Extract from BBC Reality Check
The claim: The cost of Hinkley Point C to bill payers has risen from £6bn to about £30bn.
Reality Check verdict: The projected cost of guaranteeing the amount paid for electricity from Hinkley C has risen considerably because the government forecast for the wholesale price of electricity has fallen.
Another figure that is given in 2012 pounds is the government’s estimate that the cost of Hinkley C will add £10 per year to each household’s bill…. It’s a figure that Andrea Leadsom gave to a parliamentary committee in May. But the National Audit Office says that figure for project cost has risen to £29.7bn, and if you calculate that per household per year then you get to £25 per household per year.
The ‘Certaintists’ are certainly wrong
Sorry Andrea Leadsom, National Audit Office and BBC Reality check (‘Certaintists’) you are all WRONG.

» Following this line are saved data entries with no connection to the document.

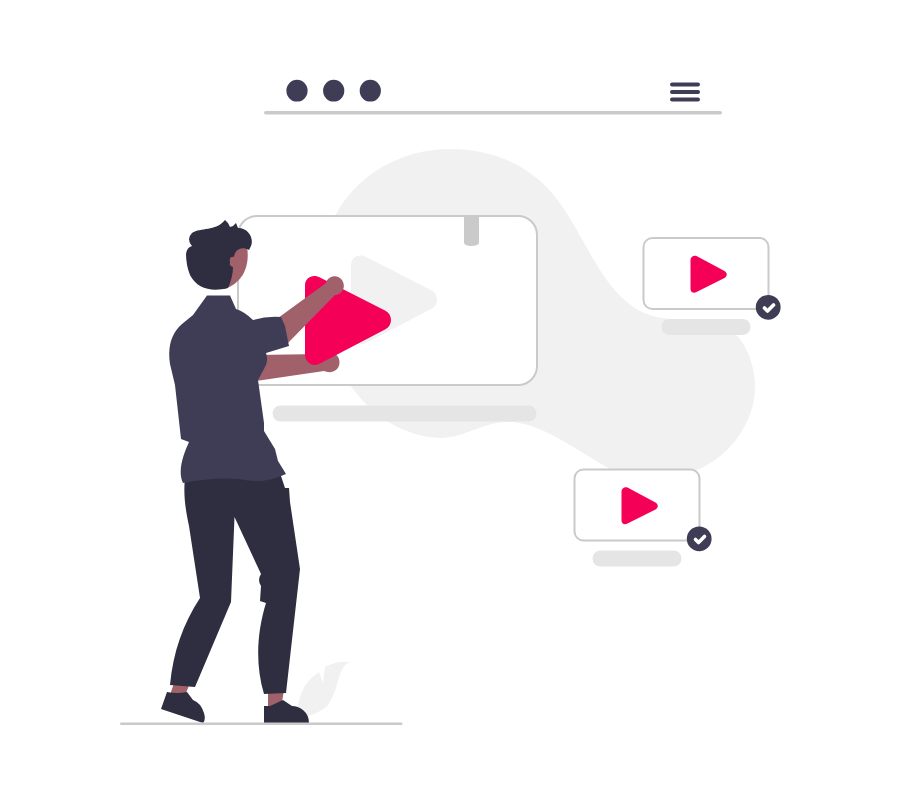
<!DOCTYPE html>
<html lang="en">
<head>
<meta charset="utf-8">
<title>Arranging videos</title>
<style>
:root {
  --paper: #fff;
  --mist: #f1f1f1;
  --bar: #e5e5e5;
  --line: #cacaca;
  --accent: #f50057;
  --shirt: #3f3d56;
  --dark: #2f2e41;
  --skin: #a0616a;
}
html, body { margin: 0; background: var(--paper); overflow: hidden; }
svg { display: block; width: 900px; height: 805px; }
.mist { fill: var(--mist); }
.bar { fill: var(--bar); }
.accent { fill: var(--accent); }
.shirt { fill: var(--shirt); }
.dark { fill: var(--dark); }
.skin { fill: var(--skin); }
.frame { fill: var(--paper); stroke: var(--line); stroke-width: 2; }
.rule { fill: var(--line); }
.tick { fill: none; stroke: var(--paper); stroke-width: 3.6; stroke-linecap: round; stroke-linejoin: round; }
</style>
</head>
<body>
<svg viewBox="0 0 900 805" role="img" aria-label="A man places a play button on a video card beside two finished video cards">
  <defs>
    <path id="play-large" d="M0 10C0 2 8-2 15 2L80 35C88 39 88 50 80 54L15 88C8 92 0 87 0 79Z"/>
    <g id="video-card">
      <rect class="frame" x="0" y="0" width="125" height="71" rx="9"/>
      <path class="accent" d="M47 22C47 19 50 17 53 18L81 33C84 35 84 38 81 40L53 54C50 56 47 54 47 51Z"/>
      <rect class="bar" x="18" y="81" width="89" height="16" rx="8"/>
      <circle class="shirt" cx="124.7" cy="69.3" r="12.4"/>
      <path class="tick" d="M121 70L124 73L130 67"/>
    </g>
  </defs>

  <g id="browser-bar">
    <g class="shirt">
      <ellipse cx="297" cy="90.700" rx="10.600" ry="10.900"/>
      <ellipse cx="333.700" cy="90.700" rx="10.600" ry="10.900"/>
      <ellipse cx="370.300" cy="90.700" rx="10.600" ry="10.900"/>
      <rect x="670" y="82.500" width="30" height="4" rx="2"/>
      <rect x="670" y="90" width="30" height="4" rx="2"/>
      <rect x="670" y="97.500" width="30" height="4" rx="2"/>
    </g>
    <rect class="rule" x="264" y="111" width="458" height="3.500" rx="1.700"/>
  </g>

  <path id="blob" class="mist" d="M335 216C357 174 402 149 450 149C495 149 532 167 556 198C585 235 600 289 640 311C672 328 717 311 739 338C749 350 755 369 755 387C755 421 731 456 697 470L690 500H640L612 470C577 451 547 426 513 422C486 420 466 438 440 438C404 437 371 415 350 385L320 300Z"/>

  <g id="main-card">
    <rect class="frame" x="238" y="216" width="299" height="169" rx="19"/>
    <path class="rule" d="M464 216H479V243Q478 246 471 246Q465 246 464 243Z"/>
    <use href="#play-large" class="mist" x="351" y="255"/>
    <rect class="bar" x="272.500" y="405.500" width="264" height="16" rx="8"/>
  </g>

  <use href="#video-card" x="643.500" y="238"/>
  <use href="#video-card" x="574.500" y="469.500"/>

  <path id="leaf" class="mist" d="M298 717C297 700 302 683 319 672L323 683L325 667Q336 661 349 662C336 670 340 690 327 706Q317 716 298 717Z"/>

  <g id="man">
    <path class="skin" d="M255 355L322 354C331 350 340 354 339.500 363C339 371 331 374 324 371L256 381Z"/>
    <use href="#play-large" class="accent" x="305" y="275.500"/>
    <path class="skin" d="M278 318L326 283C328 275 338 274 342 280C347 288 341 295 335 295L286 345Z"/>

    <path class="skin" d="M174 683L170 695L184 698L190 683ZM268 690V708H281L284 690Z"/>
    <path class="dark" d="M167 692L161 709L203 723Q206 720 204 713Q201 703 193 700L187 692Q177 694 167 692ZM264 706V723H309Q309 715 303 710Q298 706 292 706L283 700L270 706Z"/>
    <path class="dark" d="M185 478C183 495 186 512 189 526L200 598C183 624 173 652 170 685L195 687L231 602L234.500 517L261 574Q257 580 261 586L260 601L266 603C257 632 255 664 264 694L286 693L300 569L290 502L289 488H285L281 476Z"/>

    <path class="shirt" d="M207 295.500L230 295.500L236 309Q245 312 253 320Q266 316 281 317L285 326L289 346L266 353Q269 362 264 369L258 380L264 423V431L275 449L278 461L286 474Q262 485 240 479Q212 477 183 483C177 471 184 453 189 442L181 439L175 385L170 364Q166 338 182 324L193 315Z"/>

    <path class="skin" d="M230 257L238 247H247C250 264 244 283 224 289Z"/>
    <path class="dark" d="M192 246Q186 239 192 233C201 227 215 232 225 220Q229 223 230 227Q234 226 236 223L238 228C249 228 254 239 251 246L249 250C242 246 235 249 234 257Q229 256 230 262Q229 266 233 267Q233 277 228 288C212 292 197 289 190 275Q186 265 186 254Q187 247 192 246Z"/>
  </g>

  <rect id="ground" class="rule" x="120" y="722.500" width="282.500" height="2.500" rx="1.200"/>
</svg>
</body>
</html>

We can all agree that the cost of Hinkley (and any CFD supported power plant) is calculated based on the difference between the strike price and the price of electrons in a wholesale market. We know the strike price £92.50 increased by inflation from 2012, we do not know the wholesale price of energy over the next 35 years. As with many energy projects the problems are in the assumptions.
The Certaintists have assumed that the Government is a good source of forecasting for power prices as if it is was the Government that sets them. Experience shows that forecasts of power prices over the long term are always wrong in a material way. No we have gaps and issues and I can summaries them here. Firstly here are some issues to consider;

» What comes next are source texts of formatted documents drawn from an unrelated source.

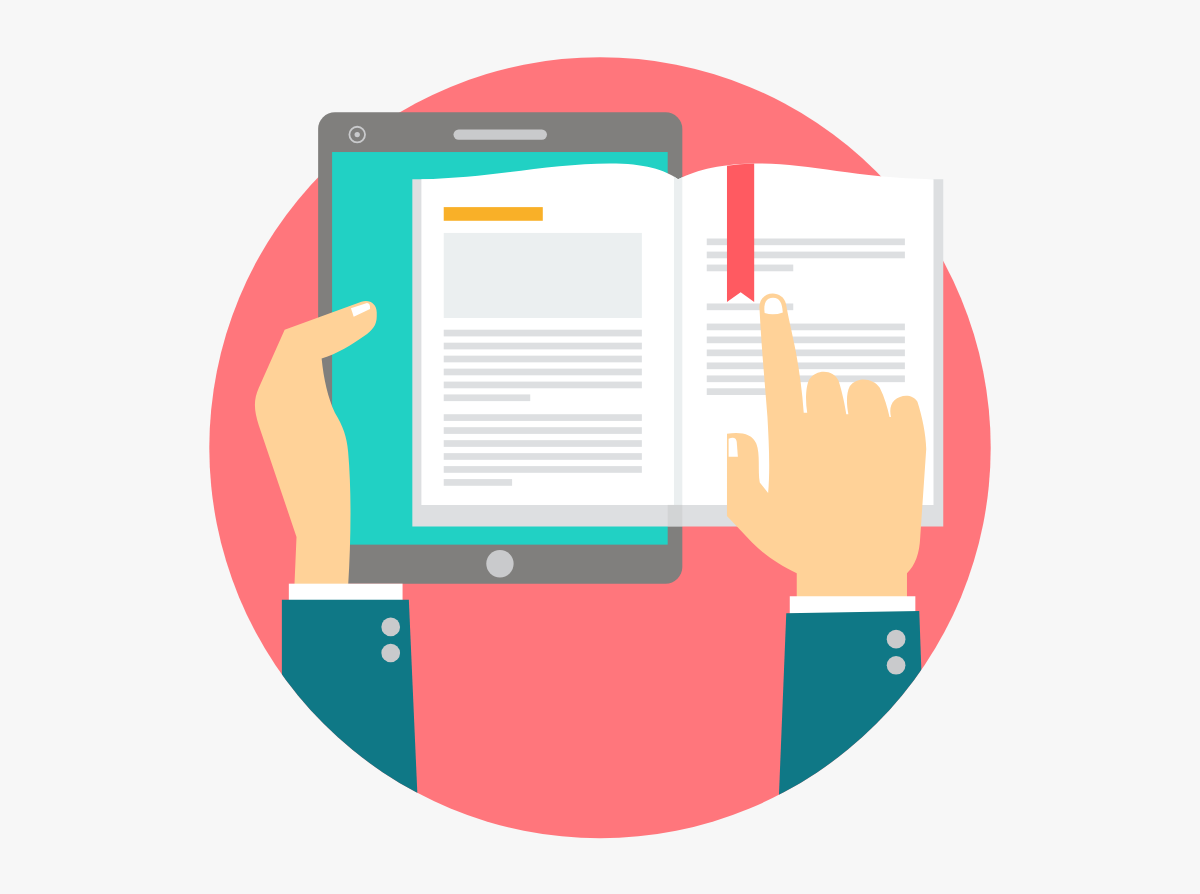
<!DOCTYPE html>
<html lang="en">
<head>
<meta charset="utf-8">
<title>Reading from tablet and book</title>
<style>
:root {
  --backdrop: #f7f7f7;
  --disc: #ff767c;
  --tablet: #807f7d;
  --screen: #21d1c4;
  --metal: #c9cacc;
  --cover: #dddfe1;
  --page: #ffffff;
  --panel: #ebeff0;
  --heading: #f9b028;
  --ribbon: #ff5a61;
  --skin: #ffd298;
  --sleeve: #0f7886;
}
* { margin: 0; padding: 0; }
html, body { width: 1200px; height: 894px; overflow: hidden; background: var(--backdrop); }
.illustration { display: block; width: 1200px; height: 894px; }
.disc { fill: var(--disc); }
.tablet-body { fill: var(--tablet); }
.screen { fill: var(--screen); }
.metal { fill: var(--metal); }
.camera-ring { fill: none; stroke: var(--metal); stroke-width: 1.3; }
.cover, .text-lines { fill: var(--cover); }
.page { fill: var(--page); }
.panel { fill: var(--panel); }
.heading { fill: var(--heading); }
.ribbon { fill: var(--ribbon); }
.skin { fill: var(--skin); }
.sleeve { fill: var(--sleeve); }
</style>
</head>
<body>
<svg class="illustration" viewBox="0 0 860 641" preserveAspectRatio="none" role="img" aria-label="Two hands holding a tablet with an open book coming out of its screen">
  <defs>
    <clipPath id="disc-clip"><circle cx="430" cy="321" r="280"/></clipPath>
    <rect id="line-full" width="142" height="4.8"/>
    <rect id="line-short" width="62" height="4.8"/>
    <g id="line-group">
      <use href="#line-full"/>
      <use href="#line-full" y="9.3"/>
      <use href="#line-full" y="18.6"/>
      <use href="#line-full" y="27.9"/>
      <use href="#line-full" y="37.2"/>
    </g>
    <g id="sleeve-buttons" class="metal">
      <circle r="6.7"/>
      <circle cy="18.7" r="6.7"/>
    </g>
  </defs>

  <circle class="disc" cx="430" cy="321" r="280"/>

  <g id="tablet">
    <rect class="tablet-body" x="228" y="80.5" width="261" height="338" rx="12"/>
    <rect class="screen" x="238" y="109" width="240.500" height="281.500"/>
    <circle class="camera-ring" cx="256" cy="96.500" r="5.600"/>
    <circle class="metal" cx="256" cy="96.500" r="1.900"/>
    <rect class="metal" x="325" y="92.800" width="67" height="7.400" rx="3.700"/>
    <circle class="metal" cx="358.300" cy="404.200" r="9.800"/>
  </g>

  <g id="book">
    <path class="cover" d="M295.500 128.500H486V377.500H295.500ZM486 128.500H676V377.500H486Z"/>
    <path class="page" d="M302 128.500C352 127.500 394 117.200 437 117.200C462 117.200 476 121.500 486 128.500C500 121.500 517 117.200 545 117.200C581 117.200 612 127.500 669 128.500V362H302Z"/>
    <path class="panel" d="M483 126.500L486 128.500L489 127V362H483Z"/>
    <path class="metal" d="M478.500 362H489V377.500H478.500Z" opacity=".55"/>
    <rect class="heading" x="318" y="148.500" width="71" height="9.800"/>
    <rect class="panel" x="318" y="167" width="142" height="61"/>
    <g class="text-lines">
      <use href="#line-group" x="318" y="236.400"/>
      <use href="#line-short" x="318" y="282.800"/>
      <use href="#line-group" x="318" y="297"/>
      <rect x="318" y="343.500" width="49" height="4.800"/>
      <use href="#line-full" x="506.500" y="171"/>
      <use href="#line-full" x="506.500" y="180.400"/>
      <use href="#line-short" x="506.500" y="189.700"/>
      <use href="#line-short" x="506.500" y="217.600"/>
      <use href="#line-group" x="506.500" y="232"/>
      <use href="#line-short" x="506.500" y="278.400"/>
    </g>
    <path class="ribbon" d="M521 118.800Q530 117.300 540.500 117.200V216.500L530.800 209.500L521 216.500Z"/>
  </g>

  <g id="left-arm">
    <path class="skin" d="M204 236.500L259 216.300C265 214.300 270 218 270 224V227C270 233 267 237 261 241C252 247 242 254 230.500 257C232 272 235 285 240 296C246 306 248.500 313 249.500 324C252 352 251.500 388 249.500 420H211L212.500 385L185.500 305C182 294 181.500 287 185.500 278Z"/>
    <path class="page" d="M251.500 221L263 217.200Q265.500 217.300 265.200 221.600L253.500 227.200Z"/>
    <rect class="page" x="207" y="418.500" width="81.500" height="12"/>
    <path class="sleeve" clip-path="url(#disc-clip)" d="M202 430H293L300.500 601H202Z"/>
    <use href="#sleeve-buttons" x="280" y="449.500"/>
  </g>

  <g id="right-arm">
    <path class="skin" d="M544.300 221C543.500 208 561 207 563.300 218C565 228 568 240 570.500 253C573 267 575 281 576 296L578.500 296C577 287 577.500 277 580 272C585 264.500 597 264.500 601 273C603.500 281 605.500 290 606.500 297L608 297C606.500 289 606.500 282 609 277C614 269.500 626 271 630.500 278C634 285 636 292 637.500 299L638.500 299C637.500 294 638 290 641 287C646 282.500 654 282.500 657.500 288C661 299 663.500 311 663.800 322L659.500 385C659 397 656 405 650 411V429H571V411C558 405 548 398 539 389L521 370V311C531 309.500 539 311 542 318C545 326 543 337 544.500 346L550.500 353.500C552 336 551 317 550 299C548 273 545.500 246 544.300 221Z"/>
    <path class="page" d="M548 224.500C547 217.500 549 213.500 554 213.500S560.500 217.500 561 224Q554.500 226.500 548 224.500Z"/>
    <path class="page" d="M522.200 314.500Q527.500 312.500 528 317L528.800 327.500H522.200Z"/>
    <path class="page" d="M566 427.500H656V439L566 440Z"/>
    <path class="sleeve" clip-path="url(#disc-clip)" d="M563.500 439.700L658.800 438L661 500V601H557Z"/>
    <use href="#sleeve-buttons" x="642.200" y="458.300"/>
  </g>
</svg>
</body>
</html>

- No one (and I mean no one) has any idea what the future price of gas and oil will be
- The only capacity being added to the power system today is sponsored through a subsidy provided by Government and has a zero or very low marginal cost and so can displace any other generator when it is available to generate
- No one knows if we will desire to meet our stated aims in the Fifth Carbon Budget that legally (in theory) binds the UK to reduce pollutants

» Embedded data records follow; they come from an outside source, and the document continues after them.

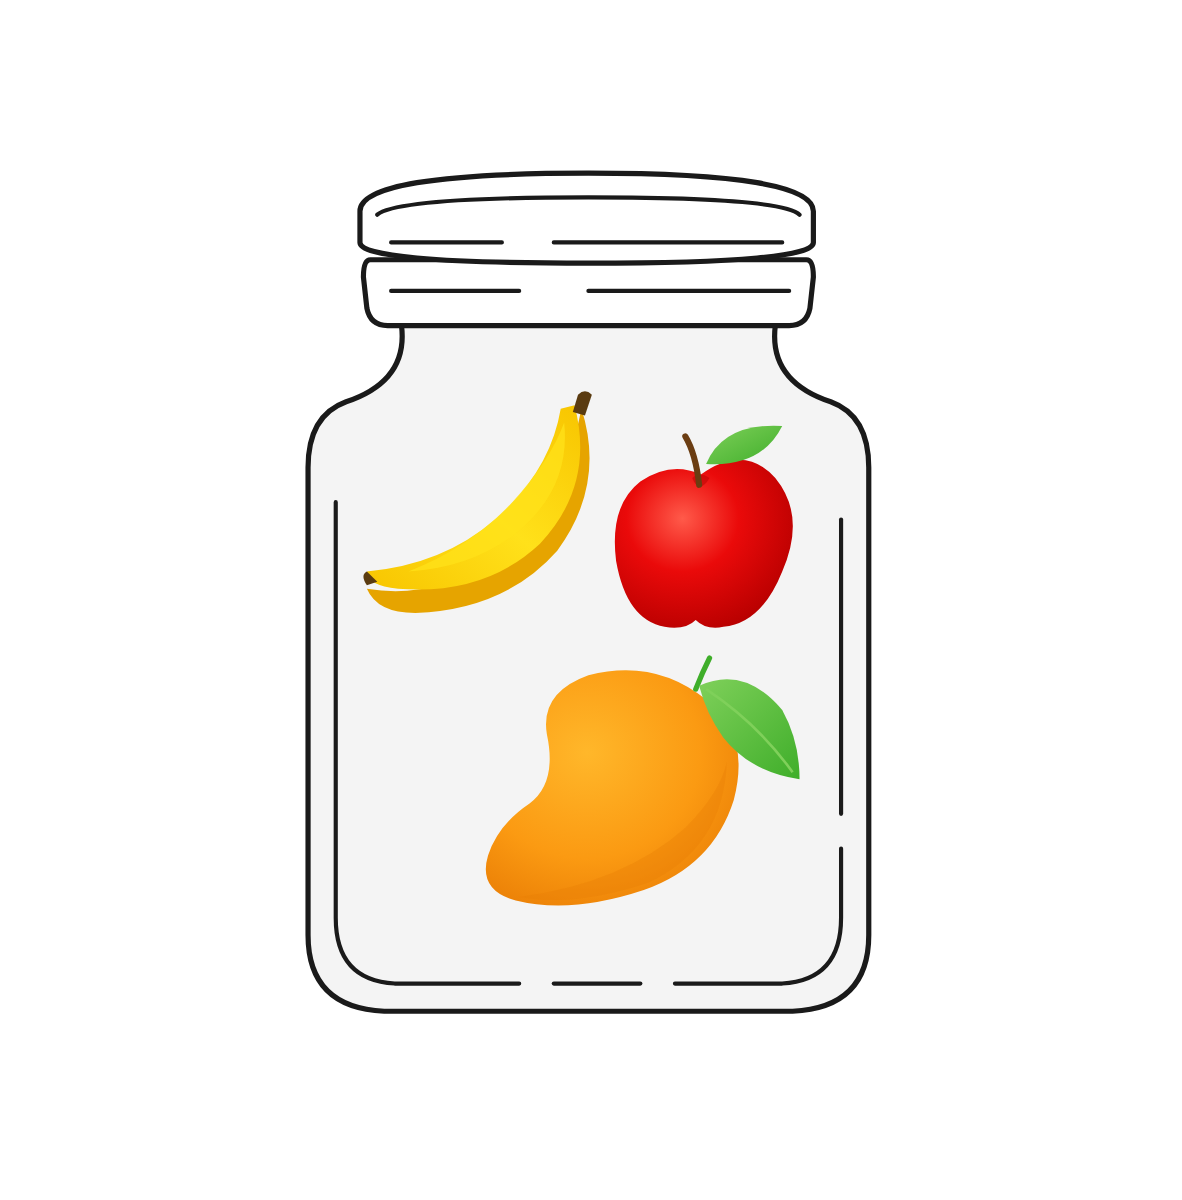
<!DOCTYPE html>
<html lang="en">
<head>
<meta charset="utf-8">
<title>Fruit Jar</title>
<style>
  :root {
    --paper: #ffffff;
    --glass: #f4f4f4;
    --ink: #1a1a1a;
    --banana-light: #ffe11a;
    --banana-mid: #f8c500;
    --banana-dark: #e6a400;
    --banana-tip: #5a3b10;
    --apple-red: #ea0a0a;
    --apple-deep: #b80000;
    --apple-shine: #ff5a4a;
    --stem: #6b3d12;
    --leaf: #3fae2a;
    --leaf-light: #7fd05a;
    --mango-light: #ffb72a;
    --mango-mid: #fb9a12;
    --mango-deep: #e97d05;
  }
  html, body {
    margin: 0;
    padding: 0;
    width: 1182px;
    height: 1200px;
    overflow: hidden;
    background: var(--paper);
  }
  .artboard {
    display: block;
    width: 1182px;
    height: 1200px;
  }
  .jar-line {
    fill: none;
    stroke: var(--ink);
    stroke-width: 3;
    stroke-linecap: round;
    stroke-linejoin: round;
  }
  .jar-detail {
    fill: none;
    stroke: var(--ink);
    stroke-width: 2.4;
    stroke-linecap: round;
  }
</style>
</head>
<body>
<svg class="artboard" viewBox="0 0 683 693" preserveAspectRatio="none" role="img" aria-label="Glass jar holding a banana, an apple and a mango">
  <defs>
    <linearGradient id="banana-body" x1="0" y1="1" x2="1" y2="0">
      <stop offset="0" stop-color="var(--banana-mid)"/>
      <stop offset="0.5" stop-color="var(--banana-light)"/>
      <stop offset="1" stop-color="var(--banana-mid)"/>
    </linearGradient>
    <radialGradient id="apple-body" cx="0.38" cy="0.35" r="0.7">
      <stop offset="0" stop-color="var(--apple-shine)"/>
      <stop offset="0.45" stop-color="var(--apple-red)"/>
      <stop offset="1" stop-color="var(--apple-deep)"/>
    </radialGradient>
    <radialGradient id="mango-body" cx="0.4" cy="0.35" r="0.75">
      <stop offset="0" stop-color="var(--mango-light)"/>
      <stop offset="0.6" stop-color="var(--mango-mid)"/>
      <stop offset="1" stop-color="var(--mango-deep)"/>
    </radialGradient>
    <linearGradient id="leaf-fill" x1="0" y1="0" x2="1" y2="1">
      <stop offset="0" stop-color="var(--leaf-light)"/>
      <stop offset="1" stop-color="var(--leaf)"/>
    </linearGradient>
  </defs>

  <g class="jar">
    <path class="jar-body" fill="var(--glass)" d="M232 188 Q236 220 200 232 Q178 240 178 270 L178 540 Q178 582 222 584 L458 584 Q502 582 502 540 L502 270 Q502 240 480 232 Q444 220 448 188 Z"/>
    <path class="jar-line" d="M232 188 Q236 220 200 232 Q178 240 178 270 L178 540 Q178 582 222 584 L458 584 Q502 582 502 540 L502 270 Q502 240 480 232 Q444 220 448 188"/>
    <path class="jar-detail" d="M194 290 L194 530 Q194 566 228 568 L300 568"/>
    <path class="jar-detail" d="M486 300 L486 470"/>
    <path class="jar-detail" d="M486 490 L486 530 Q486 566 452 568 L390 568"/>
    <path class="jar-detail" d="M320 568 L370 568"/>

    <path class="jar-collar" fill="var(--paper)" d="M214 150 L466 150 Q470 150 470 160 L468 178 Q466 188 456 188 L224 188 Q214 188 212 178 L210 160 Q210 150 214 150 Z"/>
    <path class="jar-line" d="M214 150 L466 150 Q470 150 470 160 L468 178 Q466 188 456 188 L224 188 Q214 188 212 178 L210 160 Q210 150 214 150 Z"/>
    <path class="jar-detail" d="M226 168 L300 168 M340 168 L456 168"/>

    <path class="jar-rim" fill="var(--paper)" d="M208 122 Q208 100 340 100 Q470 100 470 122 L470 140 Q470 152 340 152 Q208 152 208 140 Z"/>
    <path class="jar-line" d="M208 122 Q208 100 340 100 Q470 100 470 122 L470 140 Q470 152 340 152 Q208 152 208 140 Z"/>
    <path class="jar-detail" d="M218 124 Q230 114 340 114 Q452 114 462 124"/>
    <path class="jar-detail" d="M226 140 L290 140 M320 140 L452 140"/>
  </g>

  <g class="banana">
    <path fill="var(--banana-dark)" d="M336 236 Q350 280 322 318 Q292 352 240 354 Q218 354 212 340 Q248 346 282 326 Q322 300 332 254 Z"/>
    <path fill="url(#banana-body)" d="M332 234 Q344 280 312 314 Q280 344 230 340 Q212 338 212 330 Q256 326 286 300 Q318 272 324 236 Z"/>
    <path fill="var(--banana-light)" opacity="0.75" d="M326 244 Q330 282 298 308 Q272 328 236 330 Q272 316 296 290 Q318 266 326 244 Z"/>
    <path fill="var(--banana-tip)" d="M331 238 L334 228 Q338 224 342 228 L338 240 Z"/>
    <path fill="var(--banana-tip)" d="M212 330 Q208 332 212 338 L218 336 Z"/>
  </g>

  <g class="apple">
    <path fill="url(#apple-body)" d="M405 274 Q430 256 448 276 Q466 298 452 330 Q440 360 418 362 Q408 364 402 358 Q396 364 384 362 Q362 358 356 324 Q352 292 370 278 Q388 266 405 274 Z"/>
    <path fill="var(--apple-deep)" opacity="0.5" d="M400 276 Q404 286 410 276 Q404 272 400 276 Z"/>
    <path fill="none" stroke="var(--stem)" stroke-width="3.5" stroke-linecap="round" d="M404 280 Q402 262 396 252"/>
    <path fill="url(#leaf-fill)" d="M408 268 Q418 244 452 246 Q440 270 408 268 Z"/>
  </g>

  <g class="mango">
    <path fill="url(#mango-body)" d="M408 404 Q434 424 424 462 Q412 500 372 514 Q330 528 298 520 Q276 514 282 494 Q288 476 306 464 Q322 452 316 424 Q312 400 340 390 Q378 380 408 404 Z"/>
    <path fill="var(--mango-deep)" opacity="0.35" d="M420 440 Q418 490 374 510 Q332 524 300 518 Q360 510 396 478 Q416 458 420 440 Z"/>
    <path fill="none" stroke="var(--leaf)" stroke-width="3" stroke-linecap="round" d="M402 398 Q406 388 410 380"/>
    <path fill="url(#leaf-fill)" d="M404 396 Q430 384 452 410 Q462 428 462 450 Q434 446 418 426 Q408 412 404 396 Z"/>
    <path fill="none" stroke="var(--leaf-light)" stroke-width="1.5" d="M408 398 Q438 418 458 446"/>
  </g>
</svg>
</body>
</html>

- No one currently has a credible plan for how we will meet our stated aims of pollutant reduction in heat and transport but most agree that these will be significantly supported by substitution by power systems.
If a power system is in receipt of subsidised low marginal cost plant the price of power will not increase it will decrease and so therefore the fact that we wish to reduce pollutants in the next 35 years means that the cost as defined as the difference in price as above will rise if you use these fundamentally flawed assumptions.
Mind the Gaps
There are gaps in the approach to reducing levels of pollutants;
- Enforcement gap; In the UK we have air quality standards but we do not meet them in many parts of London, if we have a change in heart sponsored by a public outcry to meet our pollutant targets led by informed younger people that might then apply to ALL pollutants and drive up the price of fossil fuels through carbon tax
- Global Warming gap; There is a gap between predicted global warming if we all globally achieve our Paris pledges and the required path to 2 degrees or less of global warming. That warming gap is as wide as say a gap of two meters between the tube and the platform, which is for most too wide to jump. If we committed in the next 10 years to actually make the gap say a mere 50 cm then the investment needed in power assets would be huge and non-fossil
- Energy storage gap; we need to store the increasing levels of renewable power and industry is still working on these technologies and as yet we do not know what they cost
We need to reconcile these issues and gaps if we are to talk sensibly as society about how we transition to a low carbon economy, figures such as £10/customer etc. simply do not help and have so many assumptions attached as to be certainly wrong and more importantly worthless as a source of information for society.
A better way but unfortunately not quantified would be to say; Government invests in Trident as it has determined that it is in the nation’s security interest, Government invests in Hinkley as it has determined that it is in the nation’s energy supply interest.
 The road to a quantifiable answer is only achieved once we have a global price for the pollutants as well as a limit on their use